▸ About this exercise: What lines below mention the word "cells"? Copy each one.

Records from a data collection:
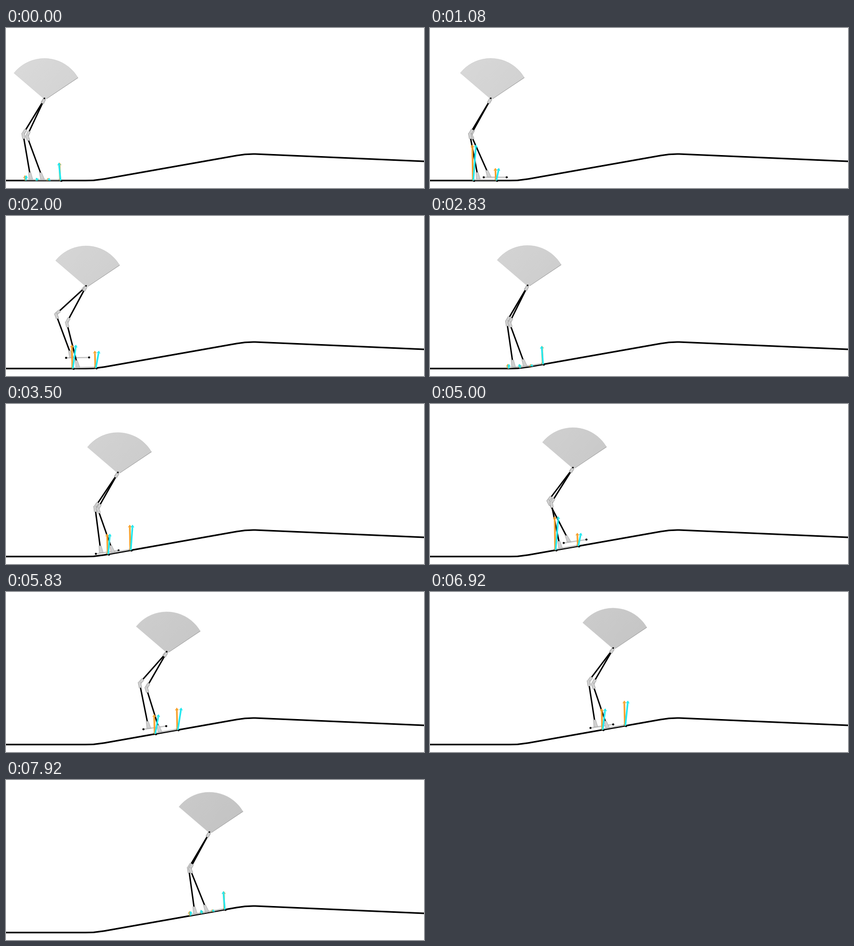
Animation, 800 px wide and 306 px high, one loop 8 s. Source, as an HTML page with a canvas:

```html
<!DOCTYPE html>
<html lang="en">
<head>
<meta charset="utf-8">
<title>Walking legs on a slope</title>
<style>
  html, body { margin: 0; width: 100%; height: 100%; overflow: hidden; background: #fff; }
  canvas { display: block; width: 800px; height: 306px; }
</style>
</head>
<body>
<canvas id="stage" width="800" height="306"></canvas>
<script>
const ctx = document.getElementById('stage').getContext('2d');

const LOOP = 8000, FRAMES = 96, FRAME = LOOP / FRAMES;
const STEP = 565, LIFT_OFF = 100, LIFT = 19;
const THIGH = 78.2, SHANK = 84.6, FOOT = 44;
const FLAT = 291.8, SLOPE = 0.177;
const ORANGE = '#f8a12c', CYAN = '#22e8f0', GREY = '#d0d0d0', EDGE = '#9c9c9c';

// [time, left edge of the fan, top of the fan]
const BODY = [
  [0, 15, 58], [833, 47.5, 58], [1667, 81.5, 57.4], [2500, 114.5, 56.4],
  [3333, 149, 55.7], [4167, 182, 49], [5000, 215, 45], [5833, 249, 37.7],
  [6667, 282.5, 32.5], [7500, 314.5, 26], [8000, 334, 22.5]
];
// [time since touchdown, heel load, toe load, lean of the cyan arrow]
const LOAD = [
  [0, 1, 32, -3], [128, 41, 49, 5], [180, 38, 44, 8], [220, 34, 37, 7],
  [400, 54, 28, 7], [530, 68, 23, 6], [575, 9, 4, 2], [640, 0, 0, 0]
];

function sample(keys, t, col) {
  let i = 1;
  while (i < keys.length - 1 && keys[i][0] < t) i++;
  const a = keys[i - 1], b = keys[i];
  const u = Math.min(1, Math.max(0, (t - a[0]) / (b[0] - a[0])));
  return a[col] + (b[col] - a[col]) * u;
}

const mix = (a, b, u) => a + (b - a) * u;
const along = (a, b, px) => {
  const d = Math.hypot(b.x - a.x, b.y - a.y);
  return { x: a.x + (b.x - a.x) * px / d, y: a.y + (b.y - a.y) * px / d };
};

function line(a, b, width, color) {
  ctx.lineWidth = width;
  ctx.strokeStyle = color;
  ctx.beginPath();
  ctx.moveTo(a.x, a.y);
  ctx.lineTo(b.x, b.y);
  ctx.stroke();
}

function dot(x, y, r) {
  ctx.fillStyle = '#000';
  ctx.beginPath();
  ctx.arc(x, y, r, 0, 7);
  ctx.fill();
}

function sleeve(a, b, width) {
  line(a, b, width, EDGE);
  line(a, b, width - 1.6, GREY);
}

const slopeY = x => 243.9 - SLOPE * (x - 441);

function groundY(x) {
  if (x < 152) return FLAT;
  if (x < 188) return FLAT - (FLAT - slopeY(188)) * ((x - 152) / 36) ** 2;
  return slopeY(x);
}

function drawGround() {
  ctx.lineWidth = 3;
  ctx.strokeStyle = '#000';
  ctx.beginPath();
  ctx.moveTo(0, FLAT);
  ctx.lineTo(152, FLAT);
  ctx.quadraticCurveTo(170, FLAT, 188, slopeY(188));
  ctx.lineTo(441, slopeY(441));
  ctx.quadraticCurveTo(459, slopeY(459), 477, 241.1);
  ctx.lineTo(800, 255);
  ctx.stroke();
}

function drawFan(hip, t) {
  const shade = Math.round(mix(217, 201, t / LOOP));
  const grad = ctx.createLinearGradient(hip.x - 40, hip.y - 70, hip.x + 30, hip.y - 10);
  grad.addColorStop(0, `rgb(${shade},${shade},${shade})`);
  grad.addColorStop(1, `rgb(${shade - 5},${shade - 5},${shade - 5})`);
  const c = { x: hip.x, y: hip.y - 3 }, radius = 74.7;
  const left = Math.atan2(-47, -58.5), right = Math.atan2(-38, 64.5);
  ctx.beginPath();
  ctx.moveTo(hip.x + 1, hip.y + 1);
  ctx.arc(c.x, c.y, radius, left, right);
  ctx.closePath();
  ctx.fillStyle = grad;
  ctx.fill();
  ctx.lineWidth = 0.5;
  ctx.strokeStyle = '#c0c0c0';
  ctx.stroke();
  line({ x: hip.x + 4, y: hip.y - 0.5 },
       { x: c.x + radius * Math.cos(right), y: c.y + radius * Math.sin(right) }, 0.8, '#8c8c8c');
}

// Position of the heel on the ground for the nth footstep
const heelX = n => 37 + 22.5 * n;

function planted(n) {
  const x = heelX(n), y = groundY(x) - 1.7;
  const angle = Math.atan2(groundY(x + FOOT) - 1.7 - y, FOOT);
  return { x, y, angle };
}

function swinging(n, elapsed) {
  const u = Math.max(0, (elapsed - LIFT_OFF) / (STEP - LIFT_OFF));
  const from = planted(n), to = planted(n + 2);
  const w = u ** 1.5, s = w * w * (3 - 2 * w), arch = Math.sin(Math.PI * u);
  return {
    x: mix(from.x, to.x, s),
    y: mix(from.y, to.y, s) - LIFT * arch,
    angle: mix(from.angle, to.angle, s) * (1 - 0.35 * arch)
  };
}

function onFoot(foot, forward, up = 0) {
  const c = Math.cos(foot.angle), s = Math.sin(foot.angle);
  return { x: foot.x + forward * c + up * s, y: foot.y + forward * s - up * c };
}

function kneeOf(hip, ankle) {
  const dx = ankle.x - hip.x, dy = ankle.y - hip.y, d = Math.hypot(dx, dy);
  const a = (THIGH ** 2 - SHANK ** 2 + d * d) / (2 * d);
  const h = Math.sqrt(Math.max(0, THIGH ** 2 - a * a));
  return { x: hip.x + (dx * a - dy * h) / d, y: hip.y + (dy * a + dx * h) / d };
}

function drawLeg(hip, foot) {
  const ankle = onFoot(foot, 10, 4), toe = onFoot(foot, FOOT);
  const knee = kneeOf(hip, ankle);
  line(foot, toe, 2.4, '#c4c4c4');
  dot(foot.x, foot.y, 2);
  dot(toe.x, toe.y, 2);
  line(hip, knee, 2.7, '#000');
  line(knee, ankle, 2.7, '#000');
  sleeve(along(knee, hip, 10), along(knee, hip, -1), 5.8);
  sleeve(along(knee, ankle, -2), along(knee, ankle, 9), 6);
  sleeve(hip, along(hip, knee, 9), 5.8);

  const top = along(ankle, knee, 10), base = onFoot(foot, 10.5, 0.5);
  ctx.beginPath();
  ctx.moveTo(top.x - 2.2, top.y);
  ctx.lineTo(top.x + 2.2, top.y);
  ctx.lineTo(base.x + 3.8, base.y);
  ctx.lineTo(base.x - 3.8, base.y);
  ctx.closePath();
  ctx.fillStyle = GREY;
  ctx.fill();
  ctx.lineWidth = 0.7;
  ctx.strokeStyle = EDGE;
  ctx.stroke();
}

function arrow(from, dx, height, color) {
  const tip = { x: from.x + dx, y: from.y - height };
  const head = Math.min(5, height);
  const neck = along(tip, from, head);
  line(from, neck, 3.2, color);
  const nx = (tip.y - neck.y) / head * 3.6, ny = -(tip.x - neck.x) / head * 3.6;
  ctx.fillStyle = color;
  ctx.beginPath();
  ctx.moveTo(tip.x, tip.y);
  ctx.lineTo(neck.x + nx, neck.y + ny);
  ctx.lineTo(neck.x - nx, neck.y - ny);
  ctx.fill();
}

function drawLoad(foot, elapsed) {
  const lean = sample(LOAD, elapsed, 3);
  [[foot, 1], [onFoot(foot, FOOT), 2]].forEach(([point, col]) => {
    const force = sample(LOAD, elapsed, col);
    if (force < 3) return;
    const y = point.y + 1.5;
    if (force > 15) dot(point.x + 2.5, y + 0.8, 1.9);
    arrow({ x: point.x, y }, -1, force + 1, ORANGE);
    arrow({ x: point.x + 1, y }, lean - 1, force + 1, CYAN);
  });
}

function draw(t) {
  ctx.fillStyle = '#fff';
  ctx.fillRect(0, 0, 800, 306);
  drawGround();

  const hip = { x: sample(BODY, t, 1) + 58.5, y: sample(BODY, t, 2) + 78 };
  const steps = Math.floor((t + 10) / STEP);
  const elapsed = t + 10 - steps * STEP;
  const front = planted(steps + 1), back = swinging(steps, elapsed);

  drawFan(hip, t);
  drawLeg(hip, back);
  drawLeg(hip, front);
  dot(hip.x, hip.y - 1.5, 1.6);
  drawLoad(back, elapsed + STEP);
  drawLoad(front, elapsed);
}

function tick() {
  const t = performance.now() % LOOP;
  const frame = Math.min(FRAMES - 1, Math.floor((t + 4) / FRAME));
  draw(frame * FRAME);
  requestAnimationFrame(tick);
}
tick();
</script>
</body>
</html>
```
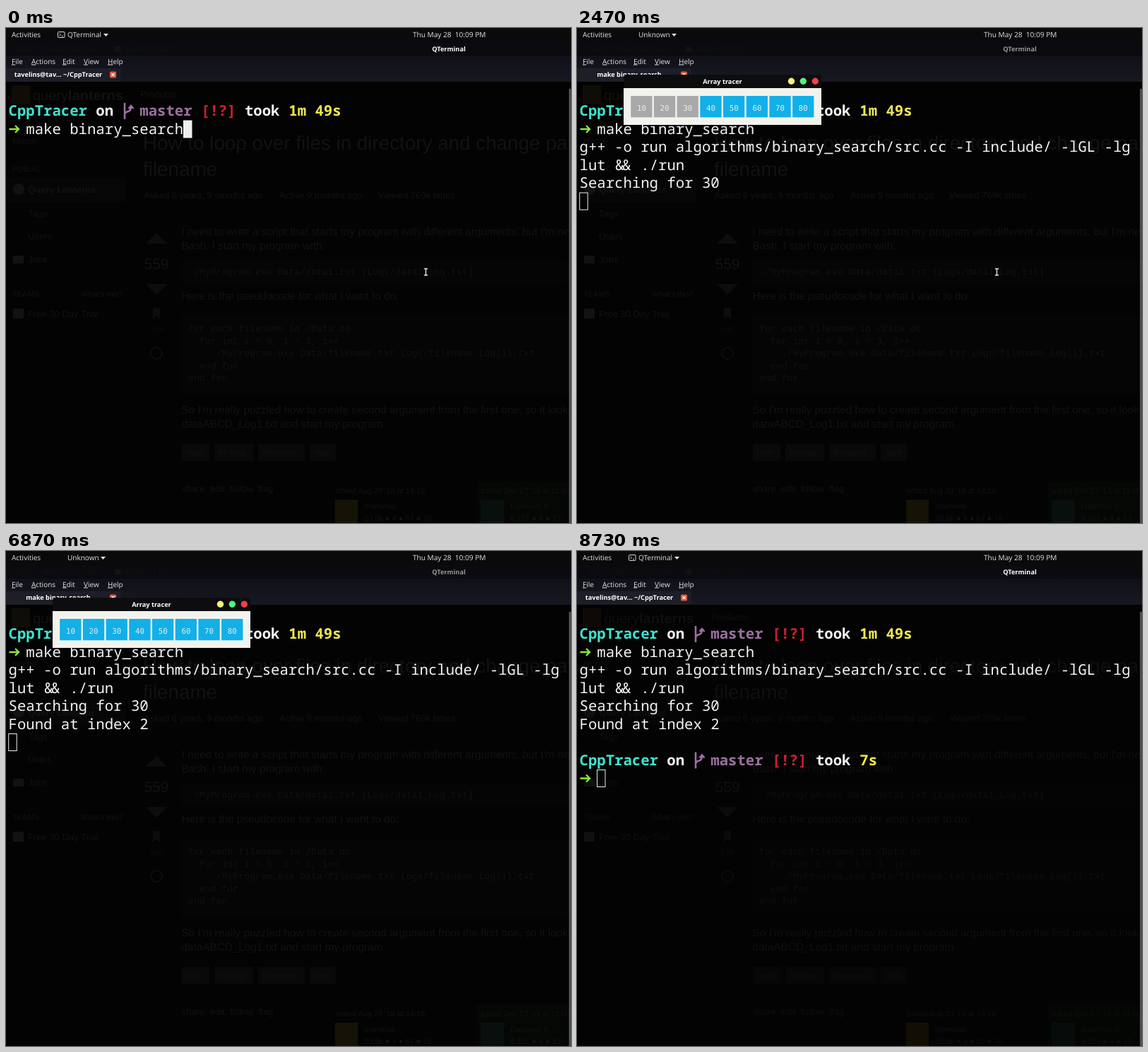
These frames come from a looping animation (800x700 px, 9790 ms). An HTML page:

```html
<!DOCTYPE html>
<html lang="en">
<head>
<meta charset="utf-8">
<title>Binary search tracer</title>
<style>
html, body { margin: 0; width: 100%; height: 100%; overflow: hidden; background: #000; }
svg { display: block; width: 800px; height: 700px; }
text { white-space: pre; text-rendering: geometricPrecision; }
.ui { font: 10px "Open Sans", "Noto Sans", sans-serif; fill: #e4e4e4; }
.b { font-weight: 700; font-size: 9.2px; fill: #fff; }
.mid { text-anchor: middle; }
.u { text-decoration: underline; }
.term { font: 20.65px "Noto Sans Mono", "DejaVu Sans Mono", monospace; fill: #f4f4f4; }
.prompt { font-weight: 700; }
.teal { fill: #41e2d0; }
.purple { fill: #9c6f9f; }
.red { fill: #cf2030; }
.yellow { fill: #efe64c; }
.page { font: 15.3px "Liberation Sans", Arial, sans-serif; fill: #111211; }
.page .s { font-size: 13px; }
.page .xs { font-size: 11px; }
.page .code { font: 13.2px "Liberation Mono", monospace; }
.page .icon { fill: #0c0d0c; }
.cell text { font: 10.8px "DejaVu Sans Mono", monospace; fill: #e4eef2; text-anchor: middle; }
</style>
</head>
<body>
<svg viewBox="0 0 800 700">
  <defs>
    <linearGradient id="bar" x2="0" y2="1">
      <stop offset="0" stop-color="#101018"/><stop offset="1" stop-color="#181822"/>
    </linearGradient>
    <g id="arrow" fill="none" stroke="#8fe834" stroke-width="2.3">
      <path d="M4.5 143H18M13 138L18 143L13 148"/>
    </g>
    <g id="prompt" class="term prompt">
      <text x="3.5" y="124"><tspan class="teal">CppTracer</tspan> on</text>
      <path d="M168 106V129M168 123Q168 119 173 118Q177 117 177 111M173.500 114L177 110L180.500 114" fill="none" stroke="#9c6f9f" stroke-width="2.6"/>
      <text x="189.300" y="124"><tspan class="purple">master</tspan> <tspan class="red">[!?]</tspan> took</text>
    </g>
  </defs>

  <rect width="800" height="700" fill="#020302"/>

  <!-- web page showing faintly through the terminal -->
  <g id="page" class="page">
    <rect x="8" y="81" width="26" height="27" fill="#100c07"/>
    <text x="38" y="102" font-size="20">query<tspan font-weight="700">lanterns</tspan></text>
    <text class="s" x="190" y="98">Products</text>
    <rect y="212" width="169" height="34" fill="#050605"/>
    <text class="s" x="9" y="164">Home</text>
    <text class="xs" x="9" y="203">PUBLIC</text>
    <circle cx="18" cy="228" r="8"/>
    <text class="s" x="31" y="233" font-weight="700">Query Lanterns</text>
    <text class="s" x="31" y="267">Tags</text>
    <text class="s" x="31" y="299">Users</text>
    <rect x="10" y="322" width="15" height="11"/>
    <text class="s" x="31" y="332">Jobs</text>
    <text class="xs" x="9" y="380">TEAMS</text>
    <text class="xs" x="106" y="380">What's this?</text>
    <rect x="10" y="397" width="15" height="14"/>
    <text class="s" x="31" y="409">Free 30 Day Trial</text>

    <g font-size="27.8">
      <text x="194" y="172">How to loop over files in directory and change path and</text>
      <text x="194" y="209">filename</text>
    </g>
    <text class="s" x="195" y="241">Asked 6 years, 9 months ago</text>
    <text class="s" x="387" y="241">Active 9 months ago</text>
    <text class="s" x="527" y="241">Viewed 769k times</text>
    <path class="icon" d="M198 305L213 290L228 305ZM198 362H228L213 377ZM208 396H218V412L213 407L208 412Z"/>
    <text class="mid" x="213" y="341" font-size="21">559</text>
    <text class="mid xs icon" x="213" y="430">188</text>
    <circle cx="213" cy="460" r="8" fill="none" stroke="#0c0d0c" stroke-width="2"/>

    <text x="248.500" y="293">I need to write a script that starts my program with different arguments, but I'm new to</text>
    <text x="248.500" y="313">Bash. I start my program with:</text>
    <rect x="248" y="329" width="552" height="32" fill="#040504"/>
    <text class="code" x="258" y="349">./MyProgram.exe Data/data1.txt [Logs/data1_Log.txt]</text>
    <text x="248.500" y="384">Here is the pseudocode for what I want to do:</text>
    <rect x="248" y="407" width="552" height="110" fill="#040504"/>
    <text class="code" x="258" y="429">for each filename in /Data do</text>
    <text class="code" x="258" y="447">  for int i = 0, i = 3, i++</text>
    <text class="code" x="258" y="464">    ./MyProgram.exe Data/filename.txt Logs/filename_Log{i}.txt</text>
    <text class="code" x="258" y="482">  end for</text>
    <text class="code" x="258" y="499">end for</text>
    <text x="248.500" y="545">So I'm really puzzled how to create second argument from the first one, so it looks like</text>
    <text x="248.500" y="565">dataABCD_Log1.txt and start my program.</text>
    <path d="M249 588H288V612H249ZM295 588H350V612H295ZM357 588H423V612H357ZM430 588H467V612H430Z" fill="#080908"/>
    <text class="xs" x="255" y="604">bash</text>
    <text class="xs" x="301" y="604">for-loop</text>
    <text class="xs" x="363" y="604">filenames</text>
    <text class="xs" x="436" y="604">shell</text>
    <text class="s" x="249" y="656">share  edit  follow  flag</text>
    <rect x="667" y="641" width="133" height="59" fill="#050705"/>
    <text class="xs" x="466" y="658">edited Aug 20 '18 at 14:18</text>
    <text class="xs" x="672" y="658">asked Dec 27 '13 at 11:00</text>
    <rect x="466" y="667" width="32" height="33" fill="#151306"/>
    <rect x="672" y="667" width="33" height="33" fill="#080f0d"/>
    <text class="xs" x="507" y="680">mornelak</text>
    <text class="xs" x="507" y="697">20.8k ● 4 ● 67 ● 76</text>
    <text class="xs" x="714" y="680">Dalvenor B</text>
    <text class="xs" x="714" y="697">6,101 ● 4 ● 13</text>
  </g>

  <!-- desktop bar and terminal chrome -->
  <rect width="800" height="20" fill="#0a0a0b"/>
  <rect y="20" width="800" height="20" fill="#0a0a0f"/>
  <g class="page">
    <text class="xs" x="18" y="34">bash - How to loop over</text>
    <circle cx="158" cy="30" r="5"/>
    <text class="xs" x="168" y="34">tavelins's files</text>
  </g>
  <rect y="39" width="800" height="37" fill="url(#bar)"/>
  <rect y="57" width="162" height="19" fill="#1e1e28"/>
  <rect x="797" y="86" width="3" height="614" fill="#4e4e50"/>
  <g class="ui">
    <text x="8" y="13.300">Activities</text>
    <text x="576" y="13.300" font-size="10.1">Thu May 28  10:09 PM</text>
    <g data-on="0-1330 7730-9790">
      <rect x="73.500" y="5.500" width="9.500" height="8" rx="1" fill="none" stroke="#d8d8d8"/>
      <path d="M75.500 7.500L77.500 9.500L75.500 11.500M79 11.500H81" fill="none" stroke="#d8d8d8"/>
      <text x="87" y="13.300">QTerminal</text>
      <path d="M138 8H145L141.500 12Z"/>
    </g>
    <g data-on="1330-7730">
      <text x="87" y="13.300">Unknown</text>
      <path d="M134 8H141L137.500 12Z"/>
    </g>
    <text id="title" class="b mid" x="627" y="32.500">QTerminal</text>
    <text x="8" y="50.500"><tspan class="u">F</tspan>ile</text>
    <text x="36" y="50.500"><tspan class="u">A</tspan>ctions</text>
    <text x="80" y="50.500"><tspan class="u">E</tspan>dit</text>
    <text x="110" y="50.500"><tspan class="u">V</tspan>iew</text>
    <text x="144" y="50.500"><tspan class="u">H</tspan>elp</text>
    <text class="b mid" x="74" y="69" data-on="0-470 7800-9790">tavelins@tav... ~/CppTracer</text>
    <text class="b mid" x="74" y="69" data-on="470-7800">make binary_search</text>
    <rect x="147" y="61.500" width="9" height="9" rx="1.500" fill="#dc5a3e"/>
    <path d="M149.500 64L153.500 68M153.500 64L149.500 68" stroke="#fff" stroke-width="1.200"/>
  </g>

  <!-- terminal contents -->
  <use href="#prompt"/>
  <text class="term prompt yellow" x="400.300" y="124">1m 49s</text>
  <use href="#arrow"/>
  <g class="term">
    <text x="28.300" y="149.500">make binary_search</text>
    <g data-on="530-9790">
      <text x="3.500" y="175">g++ -o run algorithms/binary_search/src.cc -I include/ -lGL -lg</text>
      <text x="3.500" y="200.500">lut</text>
      <text x="54" y="200.500" letter-spacing="-2.5">&amp;&amp;</text>
      <text x="90.300" y="200.500">./run</text>
    </g>
    <text x="3.500" y="226" data-on="1400-9790">Searching for 30</text>
    <text x="3.500" y="251.500" data-on="6130-9790">Found at index 2</text>
  </g>
  <g data-on="7730-9790">
    <use href="#prompt" y="178.500"/>
    <text class="term prompt yellow" x="400.300" y="302.500">7s</text>
    <use href="#arrow" y="178.500"/>
  </g>
  <rect id="caret" width="11.500" height="24" stroke="#eee"/>

  <g id="win">
    <path d="M66 85V70Q66 66 70 66H342Q346 66 346 70V85Z" fill="#0d0d0f"/>
    <rect x="66" y="85" width="280" height="52" fill="#f3f3ee"/>
    <text class="ui b mid" x="206" y="79">Array tracer</text>
    <circle cx="303.500" cy="75.300" r="4.700" fill="#f3f27c"/>
    <circle cx="320.300" cy="75.300" r="4.700" fill="#55f27a"/>
    <circle cx="337.300" cy="75.300" r="4.700" fill="#f0404c"/>
    <g id="cells"></g>
  </g>

  <g id="mouse">
    <g id="beam" fill="none" stroke-linecap="square">
      <path d="M-2 -4.500H2M0 -4.500V4.500M-2 4.500H2" stroke="#000" stroke-width="3"/>
      <path d="M-2 -4.500H2M0 -4.500V4.500M-2 4.500H2" stroke="#eee" stroke-width="1.300"/>
    </g>
    <path id="resize" d="M-6 0L-1.500 -4V4ZM6 0L1.500 -4V4Z" fill="#111" stroke="#ddd" stroke-width=".8"/>
  </g>
</svg>
<script>
const LOOP = 9790, STEP = 200 / 3;
const NS = 'http://www.w3.org/2000/svg';
const $ = id => document.getElementById(id);
const show = (el, on) => { el.style.display = on ? '' : 'none'; };

// Times at which each cell turns blue; the found one turns gray again for a while.
const visited = [4270, 3400, 5130, 1600, 2470, 2470, 2470, 2470];
const isGray = (i, t) => t < visited[i] || (i === 2 && t >= 6070 && t < 6870);

function add(parent, tag, attrs) {
  const el = document.createElementNS(NS, tag);
  for (const k in attrs) el.setAttribute(k, attrs[k]);
  return parent.appendChild(el);
}

const cells = visited.map((_, i) => {
  const x = 76.2 + i * 32.7;
  const g = add($('cells'), 'g', { class: 'cell' });
  const box = add(g, 'rect', { x, y: 96, width: 30.3, height: 30.3 });
  add(g, 'text', { x: x + 15.2, y: 116.5 }).textContent = (i + 1) * 10;
  return box;
});

const timed = [...document.querySelectorAll('[data-on]')].map(el => ({
  el, spans: el.dataset.on.split(' ').map(s => s.split('-').map(Number))
}));

// start time, row, column, solid
const carets = [
  [0, 1, 20, true], [470, 2, 0, true], [530, 4, 0, true], [1330, 4, 0, false],
  [1400, 5, 0, false], [6130, 6, 0, false], [7730, 8, 2, false]
];

// time, x, y
const path = [
  [3860, 594.5, 345], [4260, 343, 128], [4400, 346, 66],
  [4530, 352, 97], [4930, 352, 97], [5800, 812, 706]
];

function mouseAt(t) {
  if (t <= path[0][0]) return path[0].slice(1);
  for (let i = 1; i < path.length; i++) {
    const [t0, x0, y0] = path[i - 1], [t1, x1, y1] = path[i];
    if (t < t1) {
      const p = (t - t0) / (t1 - t0), e = p * p * (3 - 2 * p);
      return [x0 + (x1 - x0) * e, y0 + (y1 - y0) * e];
    }
  }
  return path[path.length - 1].slice(1);
}

function drawWindow(t) {
  const win = $('win');
  const open = Math.min(1, (t - 1340) / 200), shut = Math.max(0, (t - 7610) / 180);
  const on = open > 0 && shut < 1;
  show(win, on);
  if (!on) return;
  const e = 1 - Math.pow(1 - open, 4), s = 1 - 0.2 * shut;
  const sx = (0.01 + 0.99 * e) * s, sy = (0.05 + 0.95 * e) * s;
  win.setAttribute('transform', `translate(206 101.5) scale(${sx} ${sy}) translate(-206 -101.5)`);
  win.setAttribute('opacity', e * (1 - shut));
  cells.forEach((c, i) => c.setAttribute('fill', isGray(i, t) ? '#a9a9a9' : '#12b0e8'));
}

function drawCaret(t) {
  const [, row, col, solid] = carets.filter(c => c[0] <= t).pop();
  const caret = $('caret');
  caret.setAttribute('x', 3.7 + col * 12.39);
  caret.setAttribute('y', 105.5 + row * 25.5);
  caret.setAttribute('fill', solid ? '#eee' : 'none');
}

function drawMouse(t) {
  const [x, y] = mouseAt(t);
  const edge = Math.abs(x - 345) < 5 && y < 140;
  $('mouse').setAttribute('transform', `translate(${x} ${y})`);
  show($('mouse'), t < 5800);
  show($('beam'), !edge);
  show($('resize'), edge);
}

function draw(now) {
  // The screen updates fifteen times a second.
  const t = Math.floor((now % LOOP + 4) / STEP) * STEP + 4;
  for (const { el, spans } of timed) show(el, spans.some(([a, b]) => t >= a && t < b));
  $('title').style.fill = t >= 1400 && t < 7730 ? '#969696' : '#fff';
  $('page').setAttribute('opacity', t >= 8530 ? 0.8 : 1);
  drawWindow(t);
  drawCaret(t);
  drawMouse(t);
}

let start;
function frame(now) {
  start ??= now;
  draw(now - start);
  requestAnimationFrame(frame);
}
draw(0);
requestAnimationFrame(frame);
</script>
</body>
</html>
```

▸ Exercise answer:
    <g id="cells"></g>
const cells = visited.map((_, i) => {
  const g = add($('cells'), 'g', { class: 'cell' });
  cells.forEach((c, i) => c.setAttribute('fill', isGray(i, t) ? '#a9a9a9' : '#12b0e8'));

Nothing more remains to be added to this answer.